If you’re interested – I used David Lebovitz’s recipe, published on Food52, and made a few of my own tweaks to it.

My sorbet turned out surprisingly well, with a deep chocolate flavour and a rich texture. I think I’ll try a different brand of chocolate next time, and sieve the mixture before churning it to get a smoother result.

IMG_8341

There are so many possibilities from a simple base like this – you could add:

  • Nuts – hazelnuts or pistachios would work well;
  • Spices – perhaps cinnamon or chilli; or
  • Fruit – orange extract or raspberry coulis pair nicely with dark chocolate!

IMG_8323

The possibilities are endless – let me know your ideas in the comments!

 

 

Dark Chocolate Sorbet – Part 1

Inspiration

Not going to lie, I was a bit sceptical when I heard about this dairy-free dessert. I couldn’t imagine how a sorbet could have the rich texture of an ice cream!

Essentially, sorbet has a base of water / fruit and sugar; whereas ice cream has a base of milk, cream or a combination of both. Given the obvious difference between these ingredients – I was pleasantly surprised when I tried these dark chocolate sorbets from two great spots in London recently.

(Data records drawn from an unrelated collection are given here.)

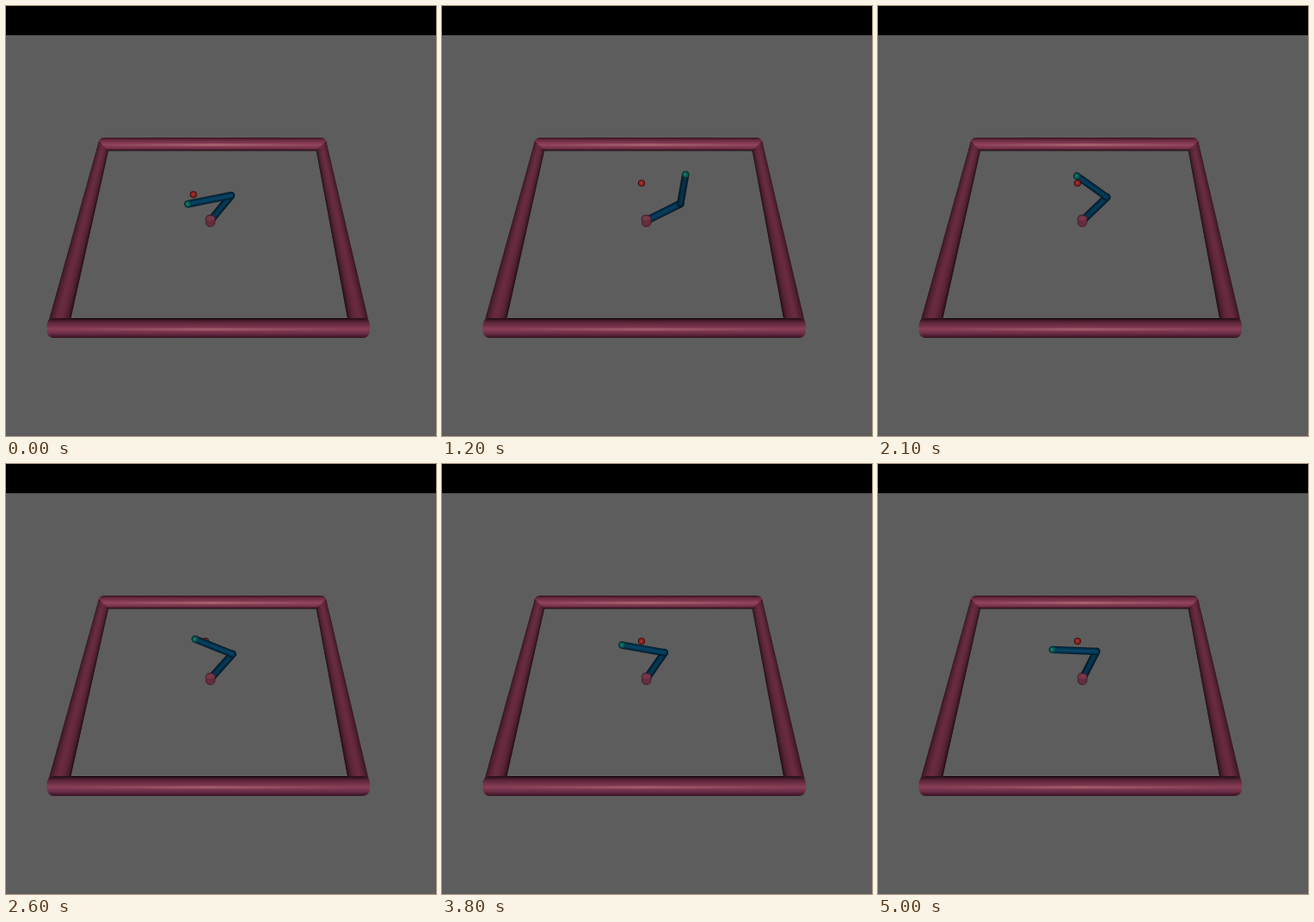
An HTML page that plays this animation: 500x500 px, repeating every 5.1 s.

```html
<!DOCTYPE html>
<html lang="en">
<head>
<meta charset="utf-8">
<title>Two-link arm</title>
<style>
html, body { margin: 0; width: 100%; height: 100%; overflow: hidden; background: #5d5d5d; }
svg { display: block; width: 100vw; height: 100vh; }
</style>
</head>
<body>
<svg id="stage" viewBox="0 0 500 500">
  <defs>
    <linearGradient id="back" x2="0" y2="1">
      <stop offset="0" stop-color="#341320"/>
      <stop offset=".2" stop-color="#6b2a42"/>
      <stop offset=".55" stop-color="#91445c"/>
      <stop offset=".8" stop-color="#76324a"/>
      <stop offset="1" stop-color="#1c0810"/>
    </linearGradient>
    <linearGradient id="front" x2="0" y2="1">
      <stop offset="0" stop-color="#200b14"/>
      <stop offset=".2" stop-color="#5a2439"/>
      <stop offset=".55" stop-color="#883e56"/>
      <stop offset=".75" stop-color="#6f2f49"/>
      <stop offset="1" stop-color="#351323"/>
    </linearGradient>
    <linearGradient id="sheen">
      <stop offset="0" stop-color="#c88c8c" stop-opacity="0"/>
      <stop offset=".5" stop-color="#c88c8c" stop-opacity=".4"/>
      <stop offset="1" stop-color="#c88c8c" stop-opacity="0"/>
    </linearGradient>
  </defs>
  <rect width="500" height="500" fill="#5d5d5d"/>
  <rect width="500" height="34" fill="#000"/>
  <rect x="107" y="153" width="266" height="15.5" rx="7" fill="url(#back)"/>
  <rect x="125" y="160" width="230" height="3" fill="url(#sheen)"/>
  <g id="sides"></g>
  <rect x="47.5" y="363" width="375.5" height="23" rx="8" fill="url(#front)"/>
  <rect x="75" y="374.5" width="322" height="3" fill="url(#sheen)"/>
  <path d="M76 363.5H397" stroke="#0c0407" stroke-width="1.2"/>
  <g id="scene">
    <g id="arm">
      <g id="upper"></g>
      <g id="lower"></g>
      <g id="tip">
        <circle r="4.2" fill="#05302f"/>
        <circle r="3.2" fill="#0a5852"/>
        <circle cx="-.6" cy="-.3" r="1.5" fill="#14806f"/>
      </g>
      <path d="M232.2 246.5L234.5 243.3H240.5L243.3 246.5L242.6 254L240 256.3H235L232.8 254Z" fill="#652d3e" stroke="#3a1824" stroke-width=".8"/>
      <ellipse cx="237.7" cy="247" rx="4.3" ry="2.8" fill="#753848"/>
    </g>
    <g id="goal">
      <circle r="4.1" fill="#3a0c0b"/>
      <circle r="3.2" fill="#86211c"/>
      <circle cx="-.3" cy="-.2" r="1.6" fill="#a2342b"/>
    </g>
  </g>
</svg>
<script>
const NS = 'http://www.w3.org/2000/svg';
const el = id => document.getElementById(id);
const LOOP = 5100, STEP = 100;

function add(parent, tag, attrs) {
  const node = document.createElementNS(NS, tag);
  for (const k in attrs) node.setAttribute(k, attrs[k]);
  parent.appendChild(node);
  return node;
}

const mix = (a, b, k) => a + (b - a) * k;

// Tapered side wall from outer to inner edge, mitred at the back corner
function sideWall(topOut, topIn, botOut, botIn) {
  const n = 28, peak = 0.4;
  const point = (k, y) => `${mix(mix(topOut, topIn, k), mix(botOut, botIn, k), (y - 161) / 209)} ${y}`;
  const top = k => mix(157, 168, k);
  for (let i = 0; i < n; i++) {
    const k = i / n, end = Math.min(1, (i + 1.6) / n), c = (i + 0.5) / n;
    const light = c < peak
      ? mix(0.3, 1, Math.sqrt(c / peak))
      : Math.sqrt(1 - ((c - peak) / (1 - peak)) ** 2);
    const rgb = [mix(10, 106, light), mix(3, 42, light), mix(6, 64, light)].map(Math.round);
    add(el('sides'), 'path', {
      d: `M${point(k, top(k))}L${point(end, top(end))}L${point(end, 370)}L${point(k, 370)}Z`,
      fill: `rgb(${rgb})`
    });
  }
}
sideWall(106.8, 120.7, 48.5, 73.9);
sideWall(373.2, 359.4, 422.5, 398.3);

// Colour and width of the nested strokes of one link
const layers = [[[3, 24, 38], 9.2], [[4, 48, 75], 7.2], [[7, 66, 98], 3.4]];
const makeLink = id => layers.map(() => add(el(id), 'line', { 'stroke-linecap': 'round' }));
const upper = makeLink('upper'), lower = makeLink('lower');

function setLink(lines, a, b, dir) {
  const size = 1 - (249.5 - (a[1] + b[1]) / 2) * 0.0025;
  const light = mix(0.72, 1, Math.abs(Math.cos(dir)));
  lines.forEach((line, i) => {
    const [rgb, width] = layers[i];
    line.setAttribute('x1', a[0]);
    line.setAttribute('y1', a[1]);
    line.setAttribute('x2', b[0]);
    line.setAttribute('y2', b[1]);
    line.setAttribute('stroke', `rgb(${rgb.map(c => Math.round(c * light))})`);
    line.setAttribute('stroke-width', width * size);
  });
}

// Floor coordinates (-1..1) to the screen
function project(u, v) {
  const w = 1 + 0.1636 * v;
  return [(146 * u + 40.9 * v + 237.8) / w, (249.5 - 63.3 * v) / w];
}

// Time, shoulder angle, forearm angle (degrees, both absolute)
const keys = [
  [100, 3, 5], [700, 19.3, 44.5], [1600, 46, 108.6], [2100, 53.9, 133.5],
  [3100, 60.8, 159.8], [3800, 64.4, 165.3], [5000, 70.6, 176.6]
];

function slope(i, c) {
  const d = j => (keys[j + 1][c] - keys[j][c]) / (keys[j + 1][0] - keys[j][0]);
  if (i === 0) return d(0) * 0.7;
  if (i === keys.length - 1) return d(i - 1);
  const a = d(i - 1), b = d(i);
  return 2 * a * b / (a + b);
}

function angle(t, c) {
  let i = 0;
  while (i < keys.length - 2 && t > keys[i + 1][0]) i++;
  const a = keys[i], b = keys[i + 1], h = b[0] - a[0], s = (t - a[0]) / h;
  const s2 = s * s, s3 = s2 * s;
  return a[c] * (2 * s3 - 3 * s2 + 1) + b[c] * (3 * s2 - 2 * s3)
    + h * (slope(i, c) * (s3 - 2 * s2 + s) + slope(i + 1, c) * (s3 - s2));
}

const place = (id, p) => el(id).setAttribute('transform', `translate(${p[0]} ${p[1]})`);

function render(t) {
  const first = t < 100;
  const rad = Math.PI / 180;
  const a = (first ? 60.2 : angle(t, 1)) * rad;
  const b = (first ? 196 : angle(t, 2)) * rad;
  const goal = first ? [218, 219.3] : [232, 206];
  const u = 0.338 * Math.cos(a), v = 0.338 * Math.sin(a);
  const elbow = project(u, v);
  const tip = project(u + 0.37 * Math.cos(b), v + 0.37 * Math.sin(b));
  setLink(upper, project(0, 0), elbow, a);
  setLink(lower, elbow, tip, b);
  place('tip', tip);
  place('goal', goal);

  // The nearer of goal and forearm is drawn last
  const k = Math.min(1, Math.max(0, (goal[0] - elbow[0]) / (tip[0] - elbow[0])));
  const goalBehind = mix(elbow[1], tip[1], k) > goal[1];
  const last = el(goalBehind ? 'arm' : 'goal');
  if (el('scene').lastElementChild !== last) el('scene').appendChild(last);
}

const start = performance.now();
function tick() {
  const t = (performance.now() - start) % LOOP;
  render(Math.floor(t / STEP) * STEP);
  requestAnimationFrame(tick);
}
render(0);
requestAnimationFrame(tick);
</script>
</body>
</html>
```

1. La Gelatiera (Stratford) – Extra dark chocolate with Calabrian chilli

IMG_8237I visited La Gelatiera’s lovely cafe in East Village with my sister and boyfriend after our 10K race at Queen Elizabeth Olympic Park. The race was great fun, though exhausting, so seeing the signs pointing to GELATO drew me in instantly. I needed an energy boost and this sorbet did just that!

This was a velvety and luxurious dark chocolate sorbet which had the same richness as an ice cream. I was impressed by the deep flavour of the chocolate, and really liked the kick of chilli at the end of each bite (or lick). As a bonus, it’s also vegan.

The only issue I had with this was that I felt it left a slight residue on my tongue afterwards, but it could just have been the particular batch, as I’ve not had this issue with any of their other flavours in the past!

2. Udderlicious (Covent Garden) – Dark chocolate and sea salt

img_8294.jpgAs a complete coincidence, I also had this delicious duo of sorbets after a 10K race (the British 10K around Central London!). I feel like the run completely justifies having dessert before lunchtime!

I had a dark chocolate and sea salt sorbet and also a peach and raspberry daiquiri sorbet. Two contrasting flavours – the chocolate was very creamy while the peach and raspberry was light and fresh – but both were fantastic.

I’d highly recommend a trip to Udderlicious if you haven’t been before as they have some of the most delicious flavours London has ever seen (I really like their matcha & chocolate chip ice cream too).

I was so impressed by these two experiences that I had to give it a go myself – you won’t believe how easy it is to make as well!

Check out Part 2 of this post to see how my own dark chocolate sorbet turned out…!